TASK STATEMENT: Select every line containing the word "html" from the material, and copy those lines.

TASK DATA:
* * *

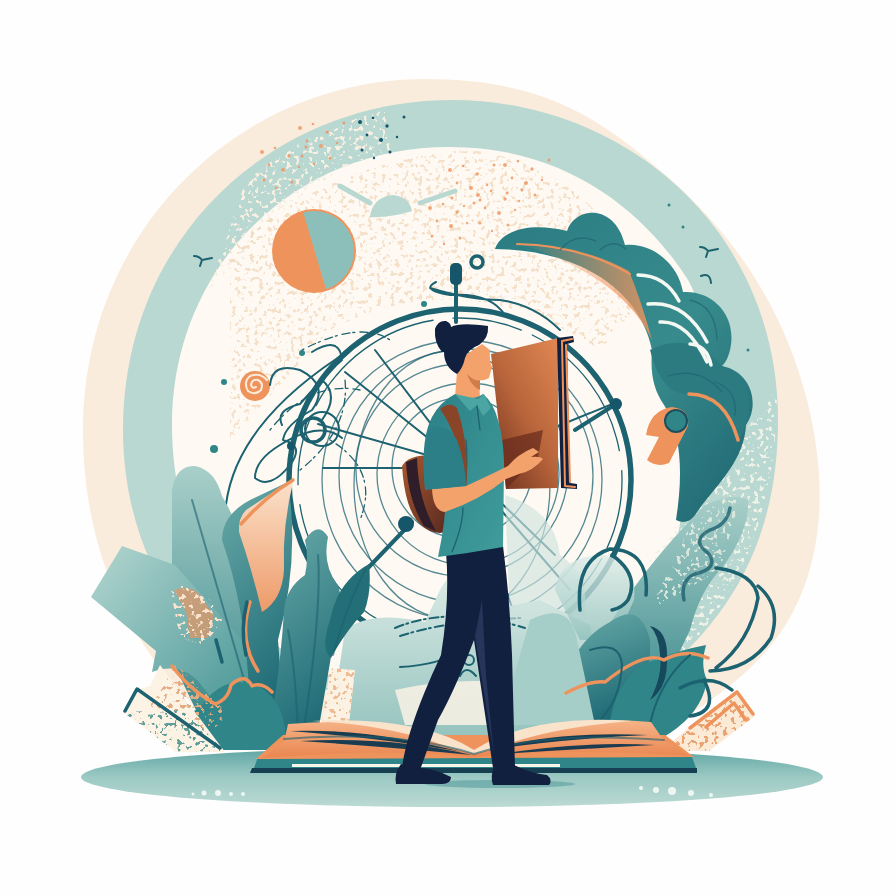
<!DOCTYPE html>
<html lang="en">
<head>
<meta charset="utf-8">
<title>Reader walking through a world of books</title>
<style>
:root{--paper:#fefefe;--cream:#faecdc;--ivory:#fefaf3;--mint:#b9d8d1;--pale:#d3e6e0;--teal:#2f8587;--deep:#1d6270;--ink:#15566a;--navy:#12203f;--orange:#ef935c;--peach:#f6c39c;--rust:#8a4528;--skin:#f4a26c}
html,body{margin:0;background:var(--paper);overflow:hidden}
svg{display:block;width:896px;height:896px}
.line{fill:none;stroke:var(--deep);stroke-linecap:round;stroke-linejoin:round}
.hair{stroke-width:1.3}.thin{stroke-width:2}.bold{stroke-width:3.5}
.warm{stroke:var(--orange)}.white{stroke:#f4f8f3}.soft{stroke:var(--mint)}
.teal{fill:var(--teal)}.ink{fill:var(--ink)}.navy{fill:var(--navy)}.orange{fill:var(--orange)}.mint{fill:var(--mint)}.skin{fill:var(--skin)}
</style>
</head>
<body>
<svg viewBox="0 0 896 896" role="img" aria-label="A person with a backpack carries a large book past a wheel, plants and an open book">
<defs>
<linearGradient id="leaf" x1="0" y1="0" x2="0" y2="1"><stop offset="0" stop-color="#a9cfc9"/><stop offset="1" stop-color="#2d8185"/></linearGradient>
<linearGradient id="leafDark" x1="0" y1="0" x2=".3" y2="1"><stop offset="0" stop-color="#6aaba9"/><stop offset="1" stop-color="#1f6b76"/></linearGradient>
<linearGradient id="leafPale" x1="0" y1="0" x2="0" y2="1"><stop offset="0" stop-color="#dcebe6"/><stop offset="1" stop-color="#8fc0bb"/></linearGradient>
<linearGradient id="tree" x1="0" y1="0" x2="1" y2="1"><stop offset="0" stop-color="#2a7c82"/><stop offset=".55" stop-color="#378b8c"/><stop offset="1" stop-color="#1e6471"/></linearGradient>
<linearGradient id="slab" x1="0" y1="0" x2="1" y2="1"><stop offset="0" stop-color="#b4d6d0"/><stop offset="1" stop-color="#3b8f90"/></linearGradient>
<linearGradient id="ground" x1="0" y1="0" x2="0" y2="1"><stop offset="0" stop-color="#5ba3a2"/><stop offset=".5" stop-color="#9cc9c3"/><stop offset="1" stop-color="#bcdad4"/></linearGradient>
<linearGradient id="cover" x1=".9" y1="0" x2=".1" y2="1"><stop offset="0" stop-color="#dd8551"/><stop offset=".5" stop-color="#b9653b"/><stop offset="1" stop-color="#71331f"/></linearGradient>
<linearGradient id="bag" x1="0" y1="0" x2="1" y2="1"><stop offset="0" stop-color="#a9582f"/><stop offset="1" stop-color="#562820"/></linearGradient>
<linearGradient id="shirt" x1="0" y1="0" x2="1" y2="1"><stop offset="0" stop-color="#2c7f86"/><stop offset="1" stop-color="#3f9d9b"/></linearGradient>
<linearGradient id="pages" x1="0" y1="0" x2="0" y2="1"><stop offset="0" stop-color="#f6b488"/><stop offset="1" stop-color="#e98650"/></linearGradient>
<linearGradient id="blush" x1="0" y1="0" x2="0" y2="1"><stop offset="0" stop-color="#fbe3cd"/><stop offset="1" stop-color="#ee9a68"/></linearGradient>
<linearGradient id="fade"><stop offset="0" stop-color="#ef935c" stop-opacity="0"/><stop offset="1" stop-color="#ef935c" stop-opacity=".85"/></linearGradient>
<filter id="grain" x="0" y="0" width="1" height="1" color-interpolation-filters="sRGB"><feTurbulence type="fractalNoise" baseFrequency=".22" numOctaves="2" seed="7"/><feColorMatrix values="0 0 0 0 0 0 0 0 0 0 0 0 0 0 0 0 0 0 16 -9.4" result="spots"/><feComposite in="SourceGraphic" in2="spots" operator="in"/></filter>
<clipPath id="moonClip"><circle cx="314" cy="251" r="40"/></clipPath>
<g id="dots"><circle r="2"/><circle cx="13" cy="-4" r="1.3"/><circle cx="27" cy="4" r="1.7"/><circle cx="7" cy="13" r="1.4"/><circle cx="21" cy="18" r="2"/><circle cx="37" cy="15" r="1.2"/><circle cx="2" cy="28" r="1.5"/><circle cx="30" cy="30" r="1.5"/><circle cx="14" cy="36" r="1.2"/><circle cx="44" cy="-5" r="1.5"/></g>
<path id="bird" d="M0 0Q5 0 8 4L18 2M8 4L6 10"/>
</defs>

<g id="backdrop">
<path fill="var(--cream)" d="M83 430C83 230 240 79 425 79C540 79 596 116 655 166C735 232 784 310 807 400C827 480 824 552 793 612C770 656 730 690 680 720H210C135 655 83 560 83 430Z"/>
<path class="mint" d="M123 430C123 235 275 100 452 100C625 100 778 230 778 420C778 540 730 625 640 690H260C175 635 123 540 123 430Z"/>
<path fill="var(--ivory)" d="M172 425C172 270 290 147 450 147C560 147 640 205 688 280C720 335 690 430 682 510C670 610 610 690 450 700C280 695 172 585 172 425Z"/>
<path fill="#f7efe2" filter="url(#grain)" d="M245 183Q300 132 385 110L390 150Q290 180 205 300Z"/>
<path fill="#f1d3b5" filter="url(#grain)" opacity=".65" d="M230 250Q330 160 470 150Q590 165 650 290L600 350Q460 260 330 330L230 440Z"/>
<path fill="#eef1e6" filter="url(#grain)" d="M777 388L650 560L640 690Q778 590 777 388Z"/>
<g class="orange" opacity=".8"><use href="#dots" x="450" y="170"/><use href="#dots" x="478" y="195"/><use href="#dots" x="430" y="208"/><use href="#dots" x="505" y="165"/><use href="#dots" x="262" y="152"/><use href="#dots" x="300" y="128"/></g>
<use class="ink" href="#dots" x="360" y="122"/>
<g class="teal"><circle cx="224" cy="382" r="3"/><circle cx="214" cy="449" r="4"/><circle cx="302" cy="353" r="3"/><circle cx="424" cy="304" r="3"/><circle cx="669" cy="205" r="1.5"/><circle cx="683" cy="227" r="1.5"/><circle cx="748" cy="350" r="1.5"/></g>
<g class="line thin"><use href="#bird" x="194" y="256"/><use href="#bird" x="700" y="247"/><path d="M701 276Q710 272 711 283"/></g>
<g id="cloud"><path class="mint" d="M370 217Q372 198 392 195Q409 196 412 211Q390 218 370 217Z"/><path class="line soft" stroke-width="5" d="M340 186L370 203M420 203L455 191"/></g>
<g id="moon"><circle class="orange" cx="314" cy="251" r="42"/><path fill="#8dbfba" clip-path="url(#moonClip)" d="M301 205L328 296H365V205Z"/></g>
<g id="spiral"><circle class="orange" cx="255" cy="386" r="15"/><path class="line thin" stroke="#fdebd8" style="stroke:#fdebd8" d="M256 387Q252 389 251 385Q252 379 258 380Q264 383 261 390Q255 396 248 391Q243 382 250 376Q260 372 267 380"/></g>
</g>

<g id="tree-canopy">
<path fill="url(#tree)" d="M495 249C502 230 530 222 567 231C575 206 615 203 625 245C650 242 678 262 683 292C712 290 738 315 730 350C728 358 726 362 722 366C752 372 760 405 746 425C744 465 710 490 694 517Q686 525 676 520C684 470 680 430 664 405C654 390 650 375 652 350C640 290 580 250 495 249Z"/>
<path fill="url(#fade)" d="M517 243Q580 244 629 271Q641 300 652 340Q622 276 517 243Z"/>
<path class="line warm thin" d="M517 244Q580 245 630 274"/>
<path fill="#2c7b81" d="M650 350Q690 330 722 366Q755 378 748 420L739 440Q720 390 683 394Q660 390 650 350Z"/>
<path class="line bold white" d="M638 275Q665 275 679 301M648 304Q685 300 707 342M660 322Q687 320 707 362M690 344Q707 345 711 365"/>
<path class="line hair" stroke-opacity=".6" d="M560 250Q575 232 596 241M600 250Q613 238 626 249M690 300Q716 306 717 340M668 376Q700 366 722 392M715 382Q738 390 735 415"/>
<path class="line warm bold" d="M689 394Q725 394 738 440"/>
<path class="orange" d="M646 435Q650 410 672 407Q690 409 688 426L669 463Q657 468 647 460L659 437Z"/><circle class="teal" cx="676" cy="421" r="11" stroke="#1d4e5e" stroke-width="2"/>
</g>

<g id="wheel" class="line">
<circle cx="460" cy="480" r="171" stroke-width="5.5"/>
<circle class="hair" cx="460" cy="480" r="162" stroke-dasharray="70 12 150 20"/>
<g class="hair" stroke-opacity=".75"><circle cx="462" cy="480" r="140"/><circle cx="466" cy="476" r="127"/><circle cx="462" cy="470" r="106"/><circle cx="468" cy="474" r="91"/><circle cx="462" cy="468" r="70"/><ellipse cx="452" cy="485" rx="98" ry="134"/></g>
<path class="thin" d="M462 465L375 350M462 465L345 372M462 465L318 424M462 468H323M462 465L610 405M462 465L570 590M462 465L520 630M462 465L555 555"/>
<path stroke-width="4" d="M456 322V272M575 430L616 404M412 522L345 592"/>
<path class="thin" d="M225 515Q230 425 350 350M430 288Q470 300 500 300Q535 305 560 330M436 282Q420 290 450 295Q490 292 505 315"/>
<path class="thin" d="M270 385Q272 362 300 370Q330 385 312 410Q285 425 283 440Q305 445 290 465Q270 490 255 478Q255 460 280 445Q320 420 342 438M312 352Q340 335 342 360Q325 375 300 404Q275 410 282 425M322 380Q340 395 322 420"/>
<circle class="bold" cx="313" cy="430" r="12"/><circle class="thin" cx="322" cy="429" r="17"/><circle class="bold" cx="477" cy="262" r="6"/>
<path class="hair" stroke-dasharray="2 5 8 3" d="M302 350Q360 320 390 340M270 430Q310 380 360 390M300 470Q350 430 345 380M330 440Q380 470 360 520"/>
<g class="ink" stroke="none"><rect x="450" y="263" width="12" height="22" rx="5"/><circle cx="616" cy="404" r="6"/><circle cx="406" cy="524" r="8"/><circle cx="291" cy="446" r="4"/></g>
</g>

<ellipse id="ground-plane" cx="452" cy="777" rx="371" ry="30" fill="url(#ground)"/>

<g id="pale-undergrowth">
<path fill="url(#leafPale)" d="M330 730L345 630Q370 610 425 622L440 590Q465 545 490 610L540 600L590 625L610 725L500 750Z"/>
<path fill="#fbf3e6" opacity=".85" d="M395 690Q460 675 528 685L522 725H405Z"/>
<path class="line thin" stroke-dasharray="9 3 2 4" d="M395 628Q450 605 525 628M400 636Q450 620 522 618"/>
<path class="line thin" d="M400 667Q440 665 462 650M460 676Q466 664 476 676"/><circle class="line thin" cx="469" cy="660" r="5"/>
<path fill="#cfe4df" opacity=".65" d="M505 495Q555 510 560 555Q590 575 585 615L510 620Z"/>
</g>

<g id="left-plants">
<path fill="url(#leaf)" d="M172 490Q176 465 195 466Q215 470 222 496Q245 535 262 600L285 700L290 750H215L172 660Z"/>
<path fill="url(#slab)" d="M122 546L91 597L156 651L152 672Q185 660 205 690L245 740L260 660L175 565Z"/>
<path fill="url(#leafDark)" d="M222 540Q222 515 250 500L288 482Q300 560 278 640L285 730H250Q250 620 222 540Z"/>
<path fill="url(#blush)" d="M294 478Q272 493 246 510Q238 518 239 532Q252 570 262 612Q282 600 284 570Q282 525 294 478Z"/>
<path class="line warm bold" d="M293 480Q265 497 241 524"/>
<path fill="url(#leafDark)" d="M305 540Q318 520 328 537Q322 565 338 585Q346 610 333 645L315 750H265Q280 680 284 610Q286 588 305 575Q309 557 305 540Z"/>
<path fill="#236f78" d="M369 564Q372 592 364 612Q345 632 331 658Q320 650 330 620Q337 582 369 564Z"/>
<path class="line thin" stroke-opacity=".6" d="M366 568Q345 610 333 655M318 555Q322 610 303 735M288 630Q295 665 298 730M192 500Q215 580 260 735"/>
<path class="line warm bold" d="M250 602Q238 640 258 671"/>
<path class="orange" opacity=".65" d="M174 590Q195 583 203 600L214 615L208 638H190L186 612Z"/>
<path fill="#fbe3cd" filter="url(#grain)" d="M170 588Q195 580 210 600L222 620L205 645L180 638Z"/>
<path class="line bold" d="M247 602Q240 630 246 655M216 640L222 662"/>
<path class="teal" d="M174 742Q172 720 200 708Q225 670 262 688Q288 705 286 750H195Q178 752 174 742Z"/>
<path fill="#fdf3e5" d="M136 690L123 712L176 752H225L195 712L160 665L150 686Z"/>
<path fill="#e3ad83" filter="url(#grain)" d="M175 664Q160 695 150 705L185 735Q220 735 226 712Q210 695 175 664Z"/>
<path fill="#5f9c9a" filter="url(#grain)" d="M123 712L176 752H225L185 710Z"/>
<path class="line bold" d="M125 711L137 689L220 748"/>
<path class="line warm bold" d="M172 666Q190 690 215 704Q228 700 231 685Q245 672 252 686Q262 682 272 692"/>
<path fill="#fcf2e3" d="M330 668L355 670L349 724H322Z"/><path fill="#eebc93" filter="url(#grain)" d="M330 668L355 670L349 724H322Z"/>
</g>

<g id="right-plants">
<path fill="url(#leaf)" d="M705 505Q735 492 748 500Q750 530 722 568Q700 590 690 630L640 735H590L600 640Q640 570 705 505Z"/>
<path fill="url(#leafPale)" opacity=".8" d="M555 590Q560 555 605 555Q638 565 634 600L616 640H580Z"/>
<path fill="url(#leafDark)" d="M560 690Q575 640 610 622Q640 600 650 640Q652 680 630 725H570Z"/>
<path class="teal" d="M610 720Q620 670 655 660Q680 650 706 645Q700 665 707 680Q702 715 662 738L620 730Z"/>
<path fill="#a5cec8" d="M500 725L530 620Q570 600 577 640L595 725Z"/>
<path fill="#edf0e4" filter="url(#grain)" opacity=".8" d="M745 480L690 525L650 610L720 570Z"/>
<path class="line bold" d="M730 508Q727 525 710 530Q690 540 708 553Q720 568 695 574Q680 580 684 600" stroke-opacity=".8"/>
<path class="line bold" d="M580 610Q575 560 610 549Q650 550 646 595M612 555Q640 575 628 600Q622 608 612 610M716 568Q755 573 758 598Q750 642 716 668M758 586Q782 606 771 638Q750 670 710 671M680 688Q710 672 732 690M704 680Q720 712 690 716"/>
<path fill="#17485c" d="M650 626Q668 630 667 658Q668 688 650 700Q663 675 660 655Q659 635 650 626Z"/>
<path class="line warm bold" d="M566 693Q590 680 605 682Q645 650 664 660Q685 648 708 658"/>
<path class="line thin" d="M590 650Q620 640 622 665Q620 700 600 720M690 655Q660 680 650 724"/>
<path fill="#fbead6" d="M737 690L755 716L709 751H660Z"/>
<path fill="#e9a372" filter="url(#grain)" d="M737 690L755 716L709 751H660Z"/>
<path class="line warm bold" d="M690 728L737 692L753 714M706 727L734 703L745 719"/>
</g>

<g id="open-book">
<path fill="#173f52" d="M252 768H697V773H250Z"/><path class="teal" d="M258 757H692L696 768H254Z"/><path fill="#f7f4ea" d="M292 764H560V767H292Z"/>
<path class="orange" d="M256 759L283 735H665L694 757Z"/>
<path fill="url(#pages)" d="M288 724Q410 714 474 752Q535 712 651 722L665 742L690 756Q560 748 474 757Q390 748 262 758L284 742Z"/>
<path fill="#fae3cb" d="M312 721Q420 716 474 750Q530 714 632 721Q550 727 497 748L474 754L445 746Q390 725 312 721Z"/>
<path fill="#1a3c50" d="M290 731Q370 728 462 752Q390 739 290 731ZM300 741Q390 736 472 755Q390 747 300 741ZM488 750Q550 731 648 735Q560 739 488 750ZM500 754Q580 741 655 745Q580 749 500 754Z"/>
<path class="line thin" stroke-opacity=".6" d="M284 739Q400 730 474 754Q545 731 664 740"/>
</g>

<g id="reader">
<ellipse cx="500" cy="784" rx="75" ry="4" fill="#3f8d90" opacity=".45"/>
<g id="backpack"><path fill="url(#bag)" d="M402 466Q408 455 432 455L452 470V530Q435 538 420 524Q405 510 402 466Z"/><path fill="#2f1d2a" d="M406 462L417 458Q418 500 436 531L424 526Q408 500 406 462Z"/></g>
<g id="legs" class="navy"><path d="M446 552L503 546Q510 600 512 655L515 768H493L474 640Q455 690 438 720L420 770L402 767Q408 725 441 655Q450 600 446 552Z"/><path d="M401 764L421 768Q436 769 451 777Q451 784 442 784H396Q394 773 401 764ZM494 766L514 765Q530 773 547 775Q553 780 549 785H493Q490 777 494 766Z"/><path fill="#26365a" d="M475 636L482 600L486 675L494 755Z"/></g>
<g id="carried-book"><path fill="url(#cover)" d="M491 354L558 338V488L506 489Z"/><path class="navy" d="M557 338L573 336L574 342L567 344L570 483L577 484V489L561 488Z"/><path class="line warm thin" d="M572 339L562 341L565 486L575 487M566 345L570 482"/><path fill="#6a2d1e" opacity=".75" d="M506 489L502 440L543 430L538 457Z"/></g>
<path class="skin" d="M461 358L482 344L490 350Q489 361 492 367L489 378Q484 381 479 380L480 398Q470 407 455 397L457 372Z"/>
<path fill="#d27b4b" d="M467 374Q475 382 480 380L480 390Q471 386 467 374Z"/>
<g id="hair" class="navy"><path d="M442 352Q434 343 435 329Q438 320 446 321Q451 323 451 327Q460 322 488 326Q489 338 479 345Q468 349 465 358Q463 368 457 374Q444 367 444 352Z"/></g>
<path fill="url(#shirt)" d="M455 394Q472 402 483 394Q493 402 498 420Q504 440 504 468L503 547Q470 553 438 557Q446 520 446 490L425 488Q420 440 432 417Q440 402 455 394Z"/>
<path fill="#4ba5a2" d="M455 394L478 399L484 394L491 408L483 416L477 405L470 411Z"/>
<path class="line hair" d="M477 406L480 430M465 490Q468 465 466 440M452 552Q463 525 463 508"/>
<path fill="#8a4528" d="M440 409Q450 401 457 408Q470 445 466 491L461 480Q461 438 440 409Z"/>
<path class="skin" d="M432 489L466 486Q490 475 508 466Q518 454 533 448L539 452L531 457Q540 456 543 459Q533 471 519 474L506 479Q480 500 445 512Q433 511 432 489Z"/>
<path fill="#2c7f86" d="M428 430Q445 420 457 440Q466 465 466 486L425 490Q422 455 428 430Z"/>
</g>

<g id="ground-dots" fill="#eef6f1"><circle cx="193" cy="794" r="1.5"/><circle cx="204" cy="793" r="2.5"/><circle cx="218" cy="793" r="3"/><circle cx="231" cy="794" r="2"/><circle cx="243" cy="794" r="2"/><circle cx="641" cy="788" r="2"/><circle cx="656" cy="790" r="3"/><circle cx="672" cy="791" r="4"/><circle cx="691" cy="793" r="3"/><circle cx="711" cy="795" r="2"/></g>
</svg>
</body>
</html>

* * *

RESULT FOR THIS EXERCISE:
<!DOCTYPE html>
<html lang="en">
html,body{margin:0;background:var(--paper);overflow:hidden}
</html>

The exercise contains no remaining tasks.